Directions for this task: Keyword search on "result": report each line of the records that contains it.

Rendered images with source text:

☆ ☆ ☆

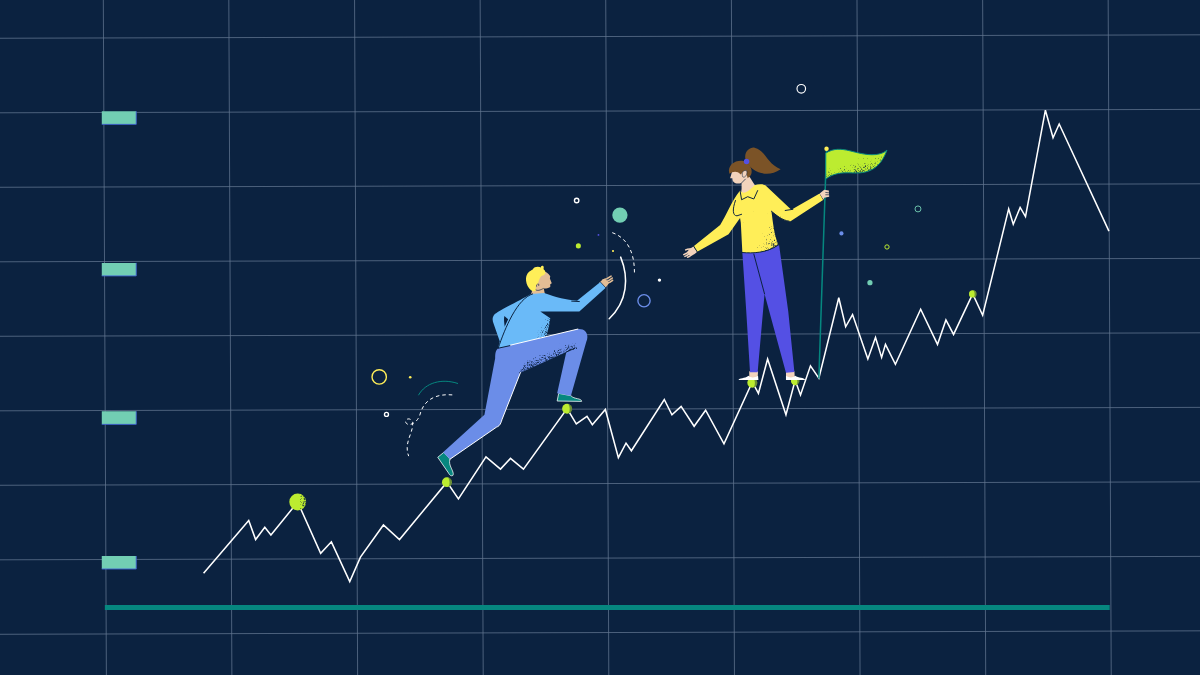
<!DOCTYPE html>
<html lang="en">
<head>
<meta charset="utf-8">
<title>Climbing the growth chart</title>
<style>
:root{
  --navy:#0b2240; --grid:#61758f; --teal:#06877f; --mint:#72ceb3; --lime:#bcec30;
  --yellow:#ffee58; --sky:#6abaf8; --denim:#6b8de8; --indigo:#5450e4;
  --skin-tan:#e3bd95; --skin-fair:#f2d3bc; --brown:#7b5327; --white:#fff;
}
*{margin:0;padding:0;box-sizing:border-box}
html,body{width:1200px;height:675px;overflow:hidden;background:var(--navy)}
.poster{display:block;width:1200px;height:675px}
.grid{stroke:var(--grid);stroke-width:1;fill:none}
.tick{fill:var(--mint)}
.tick-edge{fill:none;stroke:#3f62cf;stroke-width:1.2}
.baseline{stroke:var(--teal);stroke-width:6.5}
.chart{fill:none;stroke:var(--white);stroke-width:2;stroke-linejoin:miter}
.line{fill:none;stroke-width:1.3;stroke-linecap:round;stroke-linejoin:round}
.line.bold{stroke-width:2}
.line.fine{stroke-width:.9}
.ink{stroke:var(--navy)}
.edge{stroke:var(--white)}
.stem{stroke:var(--teal)}
.dash{stroke:var(--white);stroke-dasharray:4.5 4;stroke-linecap:butt}
.fingers{fill:none;stroke-width:2;stroke-linecap:round}
.tan-fingers{stroke:var(--skin-tan)}
.fair-fingers{stroke:var(--skin-fair)}
.ring{fill:none;stroke-width:1.8}
.grain-ink{flood-color:var(--navy);flood-opacity:.85}
.navy{fill:var(--navy)} .teal{fill:var(--teal)} .mint{fill:var(--mint)} .lime{fill:var(--lime)}
.yellow{fill:var(--yellow)} .sky{fill:var(--sky)} .denim{fill:var(--denim)} .indigo{fill:var(--indigo)}
.tan{fill:var(--skin-tan)} .fair{fill:var(--skin-fair)} .brown{fill:var(--brown)} .white{fill:var(--white)}
</style>
</head>
<body>
<svg class="poster" viewBox="0 0 1568 882" role="img" aria-label="A woman with a flag reaches out to a man climbing a rising line chart">
  <defs>
    <filter id="grain" x="-5%" y="-5%" width="110%" height="110%" color-interpolation-filters="sRGB">
      <feTurbulence type="fractalNoise" baseFrequency="1.1" numOctaves="2" seed="7"/>
      <feColorMatrix values="0 0 0 0 0  0 0 0 0 0  0 0 0 0 0  0 0 0 1 0" result="noise"/>
      <feComposite in="SourceAlpha" in2="noise" operator="arithmetic" k2="1" k3="1" k4="-0.82"/>
      <feComponentTransfer result="specks"><feFuncA type="linear" slope="3.6"/></feComponentTransfer>
      <feFlood class="grain-ink"/>
      <feComposite in2="specks" operator="in"/>
    </filter>
    <linearGradient id="shade-dot"><stop offset=".4" stop-opacity="0"/><stop offset="1" stop-opacity=".5"/></linearGradient>
    <linearGradient id="shade-shirt" gradientUnits="userSpaceOnUse" x1="702" y1="424" x2="719" y2="430"><stop offset="0" stop-opacity="0"/><stop offset="1" stop-opacity=".48"/></linearGradient>
    <linearGradient id="shade-thigh" gradientUnits="userSpaceOnUse" x1="708" y1="454" x2="715" y2="472"><stop offset="0" stop-opacity="0"/><stop offset="1" stop-opacity=".5"/></linearGradient>
    <linearGradient id="shade-blouse" gradientUnits="userSpaceOnUse" x1="991" y1="304" x2="1015" y2="324"><stop offset="0" stop-opacity="0"/><stop offset="1" stop-opacity=".45"/></linearGradient>
    <linearGradient id="shade-flag" gradientUnits="userSpaceOnUse" x1="1112" y1="208" x2="1118" y2="228"><stop offset="0" stop-opacity="0"/><stop offset="1" stop-opacity=".45"/></linearGradient>

    <path id="grid-column" d="M135 0L139 882"/>
    <path id="grid-row" d="M0 50L1568 45.5"/>
    <g id="axis-tick"><path class="tick" d="M133 0h45v17h-45z"/><path class="tick-edge" d="M133 17h45V0"/></g>
    <g id="data-point"><circle class="lime" r="11"/><circle r="11" fill="url(#shade-dot)" filter="url(#grain)"/></g>
    <g id="data-point-small"><circle class="lime" r="6.5"/><path class="navy" opacity=".45" d="M1.5-6.3A6.5 6.5 0 0 1 2 6.2C4 3 4-2 1.5-6.3Z"/></g>

    <path id="shirt-shape" d="M694 384L711 383C727 389 740 392 754 393L784.500 368.500L791.500 376L757 407L706 407L719 416C718 425 716 433 713 441L667 452L651 455C655 435 664 412 684 392Z"/>
    <path id="jeans-shape" d="M651 455L755 430C766 429 770 438 766 447L746 517L728 514L740 460L680 487L656 548C654 555 652 557 649 558L588 600L579 591L633 542L647 468C647 461 648 457 651 455Z"/>
    <path id="blouse-shape" d="M967 249C954 266 949 282 941 294L906 322L911 329L952 306L967 285L968 291L970 330C984 332 1001 330 1017 320C1011 305 1010 290 1008 276C1015 281 1024 290 1033 289L1076 261L1071 253L1034 274L1000 242C995 240 990 241 986 242C980 248 972 256 967 249Z"/>
    <path id="flag-shape" d="M1079 200C1100 187 1118 204 1144 202C1152 201 1156 199 1159 196C1151 218 1138 227 1115 226C1098 225 1088 227 1079 234Z"/>
    <clipPath id="shirt-clip"><use href="#shirt-shape"/></clipPath>
    <clipPath id="jeans-clip"><use href="#jeans-shape"/></clipPath>
    <clipPath id="blouse-clip"><use href="#blouse-shape"/></clipPath>
    <clipPath id="flag-clip"><use href="#flag-shape"/></clipPath>
  </defs>

  <rect class="navy" width="1568" height="882"/>

  <g class="grid">
    <use href="#grid-column"/><use href="#grid-column" x="164"/><use href="#grid-column" x="328.3"/>
    <use href="#grid-column" x="492.4"/><use href="#grid-column" x="656.5"/><use href="#grid-column" x="820.7"/>
    <use href="#grid-column" x="984.8"/><use href="#grid-column" x="1149"/><use href="#grid-column" x="1313"/>
    <use href="#grid-row"/><use href="#grid-row" y="97.4"/><use href="#grid-row" y="194.7"/>
    <use href="#grid-row" y="292.1"/><use href="#grid-row" y="389.4"/><use href="#grid-row" y="486.8"/>
    <use href="#grid-row" y="584.1"/><use href="#grid-row" y="681.5"/><use href="#grid-row" y="778.8"/>
  </g>

  <g class="axis">
    <use href="#axis-tick" y="145.5"/><use href="#axis-tick" y="343.5"/><use href="#axis-tick" y="537.5"/><use href="#axis-tick" y="726.5"/>
    <path class="baseline" d="M137 793.8H1450"/>
  </g>

  <polyline class="chart" points="266,749 325,680 334,705 346,689 354,699 389,656 419,723 433,708 457,760 471,728 501,686 522,705 584,630 599,652 635,597 654,613 667,599 684,613 741,534 753,554 767,544 774,555 791,535 808,598 818,579 825,589 868,522 878,542 890,531 907,557 922,536 946,580 983,499 991,514 1003,469 1027,542 1039,497 1046,516 1059,478 1070,494 1096,389 1105,427 1114,411 1134,469 1144,441 1152,467 1157,450 1170,476 1203,404 1225,450 1236,418 1246,437 1271,384 1284,412 1318,273 1324,293 1333,271 1340,283 1366,144 1376,180 1384,162 1449,302"/>
  <g class="data-points">
    <use href="#data-point" x="389" y="656"/>
    <use href="#data-point-small" x="584" y="630"/>
    <use href="#data-point-small" x="741" y="534"/>
    <use href="#data-point-small" x="983" y="500"/>
    <use href="#data-point-small" transform="translate(1039 498) scale(.85)"/>
    <use href="#data-point-small" transform="translate(1271 384) scale(.75)"/>
  </g>

  <g class="bubbles">
    <g class="ring">
      <circle cx="1047" cy="116" r="5.6" stroke="var(--white)" stroke-width="1.5"/>
      <circle cx="753.5" cy="262" r="2.9" stroke="var(--white)"/>
      <circle cx="505" cy="541.5" r="2.6" stroke="var(--white)"/>
      <circle cx="841.5" cy="393" r="8" stroke="var(--denim)"/>
      <circle cx="495.5" cy="492.5" r="9.4" stroke="var(--yellow)"/>
      <circle cx="1199.5" cy="273" r="3.9" stroke="var(--mint)" stroke-width="1.2"/>
      <circle cx="1159" cy="322.7" r="2.8" stroke="var(--lime)" stroke-width="1.3"/>
    </g>
    <circle class="mint" cx="810" cy="281" r="10"/>
    <circle class="indigo" cx="782" cy="307" r="1.2"/>
    <circle class="lime" cx="755.7" cy="321.3" r="3.3"/>
    <circle class="yellow" cx="801" cy="328" r="1.4"/>
    <circle class="white" cx="861.7" cy="366" r="2.2"/>
    <circle class="denim" cx="1099.5" cy="305" r="2.7"/>
    <circle class="mint" cx="1136.7" cy="369.3" r="3.4"/>
    <circle class="yellow" cx="536" cy="493" r="1.7"/>
  </g>

  <g class="motion-lines">
    <path class="line bold edge" d="M811 336C822 363 820 394 796 416.500"/>
    <path class="line dash" d="M800 304C820 311 829 330 829 356"/>
    <path class="line stem" d="M547 516C556 500 577 494 598 501"/>
    <path class="line dash" d="M591 516C565 514 553 526 549 541C545 555 531 558 530 551C530 546 538 546 539 552C541 565 527 578 534 596"/>
  </g>

  <g class="climber">
    <path class="sky" d="M694 384C680 392 653 405 647 410C643 414 643 418 645 423L653 446L662 432L688 396Z"/>
    <path class="navy" d="M659 413C658 418 659 422 659.500 427L664 417Z"/>
    <g class="reaching-hand">
      <path class="tan" d="M783 369.500L787.500 365.300C789 364.500 791 365 793 366.500L796 369.500C795 371.500 793.500 373 791 376L788 377Z"/>
      <path class="fingers tan-fingers" d="M787.500 366.500Q790.500 364.300 793 364.200L798.500 360.800M791.500 368Q795.500 366.800 800 363.300M793 369.800Q797 369.300 800.500 366.300"/>
    </g>
    <path class="tan" d="M697 374L702 358C707 353 714 354 717 358.500L719 361L718.500 364L721 370L719 371.500L719 375C715 377.500 712 377 710.500 377L712 384C706 386 699 385 694 384Z"/>
    <path class="line fine ink" d="M701 374C700 370 705 369.500 704 373M699 378C702 381 706 379 710 377"/>
    <path class="yellow" d="M697 381C688 377 685 364 689 358C691 354 695 353 696 352C698 348 704 348 707 349.500C706 347 710 346 710.500 349C710.500 350 710 351 710.500 352C714 354 713 359 709 360C706 360.500 705.500 364 704 367L703 370C700 371 700 375 700 380Z"/>
    <use class="sky" href="#shirt-shape"/>
    <g clip-path="url(#shirt-clip)"><path d="M696 411H722V455H690Z" fill="url(#shade-shirt)" filter="url(#grain)"/></g>
    <path class="line ink" d="M696 384C676 390 660 428 651 455M747 393.500L757 394"/>
    <path class="line fine ink" d="M784.500 368.500L791.500 376"/>
    <path class="teal edge" d="M730 514L746 517C750 522 760 520 760 524.500L728 524Z"/>
    <path class="teal edge" d="M572 597.500L580 591L588 600C585 608 594 616 592 621C589 623 587 620 586 618Z"/>
    <use class="denim" href="#jeans-shape"/>
    <g clip-path="url(#jeans-clip)"><path d="M677 489L688 470L752 446L754 456L740 461L680 489Z" fill="url(#shade-thigh)" filter="url(#grain)"/></g>
    <path class="line ink" d="M651 455L667 451.500M740 460L751 455"/>
    <path class="line edge" d="M667 451L755 430M680 487L656 548C654 555 652 557 649 558L588 600"/>
  </g>

  <g class="flag-bearer">
    <path class="brown" d="M974 208C972 198 980 192 986 193C1000 196 1002 214 1020 221C1008 229 996 229 984 221C979 217 975 213 974 208Z"/>
    <path class="fair" d="M957 223L954 233L957 233C957 240 963 241 969 239L969 247C968 251 969 255 971 258L980 255L987 243L980 232L972 222Z"/>
    <path class="brown" d="M953 227C950 215 961 209 970 210C979 212 985 222 981 229L977 233C976 228 974 223 971 224L968 228C963 223 958 224 953 227Z"/>
    <path class="fair ink" stroke-width=".7" d="M976 223.500C971.500 221 968.500 226 970.500 231C973 233 976.500 229 976 223.500Z"/>
    <path class="line fine ink" d="M969 239L974 234"/>
    <circle class="indigo" cx="975.5" cy="211" r="3.6"/>

    <g class="offered-hand">
      <path class="fair" d="M906 322L901 325.500L898 329L901 334C905 334.500 909 331 911 329Z"/>
      <path class="fingers fair-fingers" d="M903 325.500Q899 325 896 326.500M901 329Q897 331 893.500 332.800M901 331.500Q898 334 895 335M904 332.500Q901 335.500 898.500 336"/>
    </g>
    <path class="fair" d="M979 485H990.500L990 494L979 495Z"/>
    <path class="fair" d="M1027 485H1038L1038.500 494L1027 495Z"/>
    <path class="white" d="M965 496.500C966 493.500 973 495 978 491C981 494 986 494 990.500 491L991 496.500Z"/>
    <path class="white" d="M1027 496.500L1027 491C1031 494 1036 494 1039 491C1043 494 1051 493 1052 496.500Z"/>
    <path class="indigo" d="M970 330C984 331 1001 331 1018 320L1030 407L1038 486L1027 487L999 384L990 486.500L980 486.500L975 405Z"/>
    <path class="line ink" d="M985 332L999 384"/>
    <use class="yellow" href="#blouse-shape"/>
    <g clip-path="url(#blouse-clip)"><path d="M970 270H1020V333H970Z" fill="url(#shade-blouse)" filter="url(#grain)"/></g>
    <path class="line ink" d="M967 249L969 261L977 257L985 260L990 249M961 262C957 273 957 282 963 282L969 280M970 330C984 331 1001 331 1017 320M1008 276C1014 281 1022 288 1031 289M1026 275L1036 273.500M906 321L911 329M1071 252L1076 261"/>
  </g>

  <g class="flag">
    <path class="line bold stem" d="M1080 195L1070 494"/>
    <use class="lime" href="#flag-shape"/>
    <g clip-path="url(#flag-clip)"><path d="M1079 195H1160V236H1079Z" fill="url(#shade-flag)" filter="url(#grain)"/></g>
    <use href="#flag-shape" fill="none" stroke="var(--teal)" stroke-width="1.3"/>
    <circle class="yellow" cx="1080" cy="194.300" r="2.9"/>
    <path class="fair" d="M1071 253L1077 248L1083 249L1083.500 257L1077 258.500L1076 261Z"/>
    <path class="line fine ink" d="M1079 251.500L1083 252M1079 254.500L1083 254.500"/>
  </g>
</svg>
</body>
</html>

☆ ☆ ☆

Answer space:
      <feColorMatrix values="0 0 0 0 0  0 0 0 0 0  0 0 0 0 0  0 0 0 1 0" result="noise"/>
      <feComponentTransfer result="specks"><feFuncA type="linear" slope="3.6"/></feComponentTransfer>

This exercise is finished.